*** Begin section ***
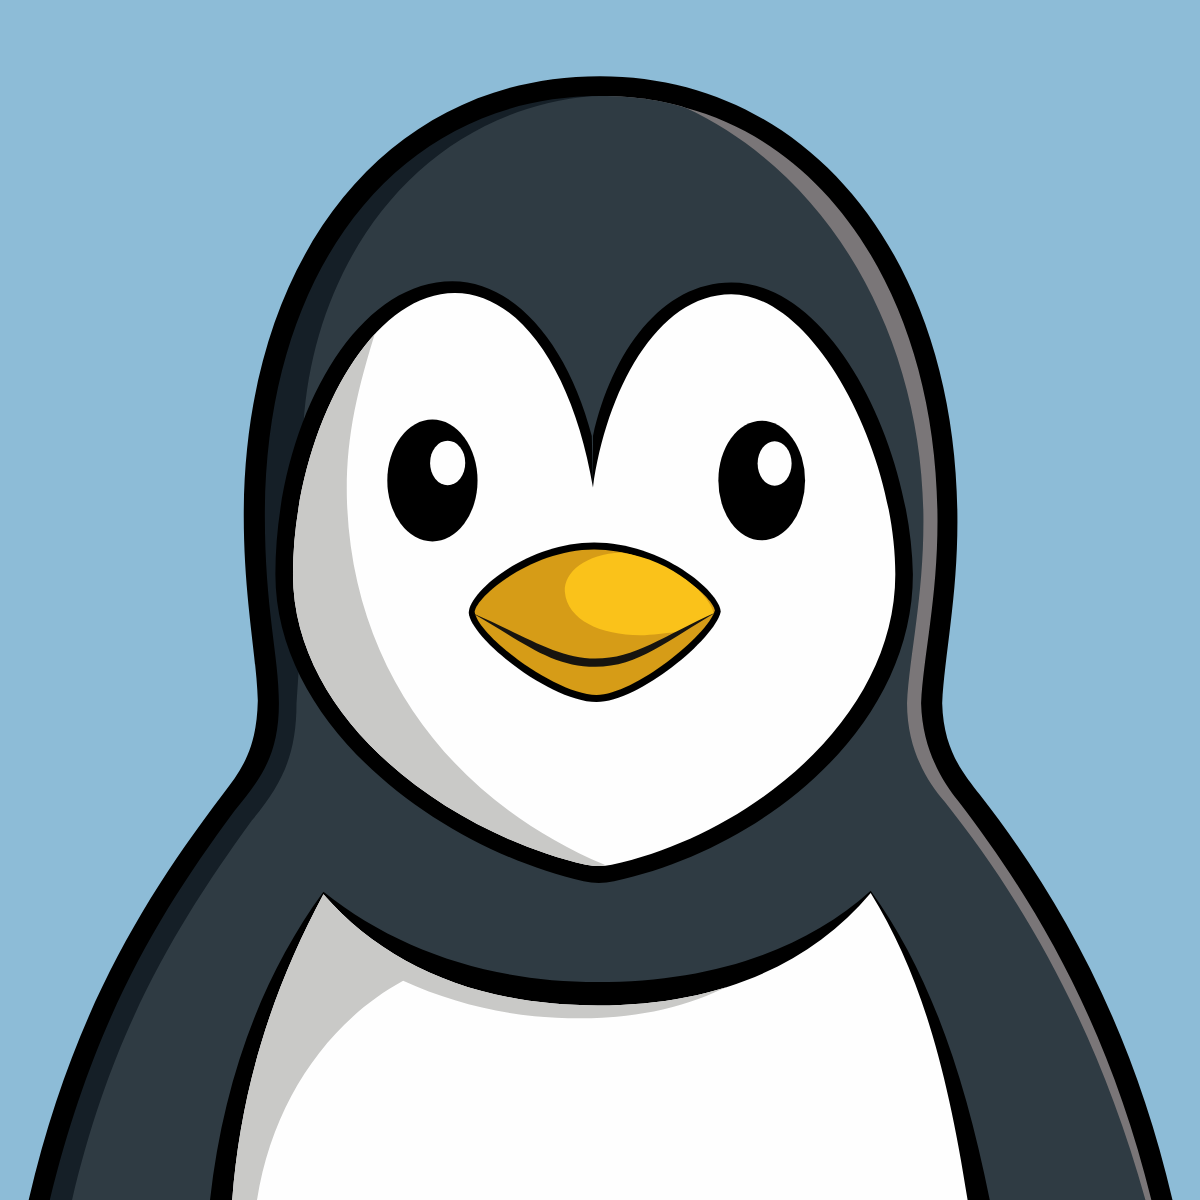
<!DOCTYPE html>
<html lang="en">
<head>
<meta charset="utf-8">
<title>Penguin portrait</title>
<style>
  :root {
    --sky: #8dbcd7;
    --ink: #000000;
    --feather: #2f3b43;
    --feather-shade: #151f27;
    --rim-light: #7a7678;
    --white: #fefefe;
    --white-shade: #c9c9c7;
    --beak: #d69c17;
    --beak-light: #fac21a;
    --mouth: #17140f;
  }
  html, body { margin: 0; padding: 0; overflow: hidden; background: var(--sky); }
  .canvas { display: block; width: 1200px; height: 1200px; background: var(--sky); }
  .ink { fill: var(--ink); }
  .feather { fill: var(--feather); }
  .feather-shade { fill: var(--feather-shade); }
  .rim-light { fill: var(--rim-light); }
  .white { fill: var(--white); }
  .white-shade { fill: var(--white-shade); }
  .beak { fill: var(--beak); }
  .beak-light { fill: var(--beak-light); }
  .mouth { fill: var(--mouth); }
</style>
</head>
<body>
<svg class="canvas" viewBox="0 0 1024 1024" role="img" aria-label="Cartoon penguin facing forward on a light blue background">
  <defs>
    <path id="body-shape" d="M42 1026C80 870 135 780 200 692C222 665 238 645 238 600C238 560 226 520 226 440C226 230 340 82 512 82C545 82 570 87 585 92C710 125 800 260 800 445C800 510 788 560 786 600C787 640 805 668 818 684C880 765 945 870 983 1026Z"/>
    <path id="face-shape" d="M506 416C490 320 445 250 388 250C312 250 250 375 250 490C250 613 380 710 500 738Q511 740 522 738C640 712 764 613 764 490C764 385 695 251 624 251C560 251 517 335 506 416Z"/>
    <path id="belly-shape" d="M276 763C330 825 410 858 510 858C610 858 690 825 743 762C785 830 808 910 826 1026H198C205 930 232 845 276 763Z"/>
    <clipPath id="body-clip"><use href="#body-shape"/></clipPath>
    <clipPath id="face-clip"><use href="#face-shape"/></clipPath>
    <clipPath id="belly-clip"><use href="#belly-shape"/></clipPath>
  </defs>

  <g id="body">
    <path class="ink" d="M24 1026C60 870 120 770 190 678C206 657 219 640 220 598C219 560 208 510 208 440C208 220 330 65 512 65C690 65 817 220 817 445C817 510 806 560 804 600C805 640 822 660 836 678C900 760 965 870 1001 1026Z"/>
    <g clip-path="url(#body-clip)">
      <rect class="feather-shade" width="512" height="1026"/>
      <rect class="rim-light" x="512" width="512" height="1026"/>
      <path class="feather" d="M61 1026C95 880 150 790 215 700C240 670 253 645 253 600L255 570L259 362C268 220 360 95 505 82L512 70L585 92C710 150 788 290 788 445C788 510 776 560 774 600C774 640 792 668 806 684C868 762 935 870 978 1026Z"/>
    </g>
  </g>

  <g id="belly">
    <path class="ink" d="M276 761C340 812 420 838 510 838C605 838 685 812 743 760C790 825 822 910 845 1026H179C190 925 222 835 276 761Z"/>
    <use class="white" href="#belly-shape"/>
    <path class="white-shade" clip-path="url(#belly-clip)" d="M180 1026V740H700L632 836C590 859 545 869 495 869C440 869 390 858 344 837C280 872 232 940 219 1026Z"/>
  </g>

  <g id="face">
    <path class="ink" d="M506 416L505 372C485 295 440 240 386 240C300 240 235 365 235 490C235 622 378 725 498 752Q511 755 524 752C650 725 779 622 779 490C777 380 710 241 624 241C565 241 522 300 506 372Z"/>
    <use class="white" href="#face-shape"/>
    <path class="white-shade" clip-path="url(#face-clip)" d="M322 278C304 335 295 375 296 425C300 575 390 685 516 738L500 760H220V278Z"/>
  </g>

  <g id="eyes">
    <ellipse class="ink" cx="369" cy="410" rx="38.5" ry="52"/>
    <ellipse class="white" cx="382" cy="395" rx="15" ry="19"/>
    <ellipse class="ink" cx="650" cy="410" rx="37" ry="51"/>
    <ellipse class="white" cx="661" cy="395.500" rx="14.500" ry="19"/>
  </g>

  <g id="bill">
    <path class="ink" d="M400 523C400 505 450 463 507 463C565 463 614 505 615 522C610 545 545 599 509 599C470 599 402 545 400 523Z"/>
    <path class="beak" d="M405 522C407 508 455 469 507 469C560 469 608 508 610 521C604 542 541 593 509 593C475 593 408 543 405 522Z"/>
    <path class="beak-light" d="M530 471.500C500 473 481 488 482 505C484 530 515 543 550 542C562 541 570 540 579 539L609 524C608 510 575 478 530 471.500Z"/>
    <path class="mouth" d="M403 523C445 541 475 562 508 562C542 562 565 543 612 522C570 546 545 569 508 569C470 569 445 547 403 523Z"/>
  </g>
</svg>
</body>
</html>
*** End section ***
§ **YOUR ASSIGNMENT**
Wherever the word "feather" turns up in the records, copy out the line it is on.

§ **EXERCISE ANSWER**
    --feather: #2f3b43;
    --feather-shade: #151f27;
  .feather { fill: var(--feather); }
  .feather-shade { fill: var(--feather-shade); }
      <rect class="feather-shade" width="512" height="1026"/>
      <path class="feather" d="M61 1026C95 880 150 790 215 700C240 670 253 645 253 600L255 570L259 362C268 220 360 95 505 82L512 70L585 92C710 150 788 290 788 445C788 510 776 560 774 600C774 640 792 668 806 684C868 762 935 870 978 1026Z"/>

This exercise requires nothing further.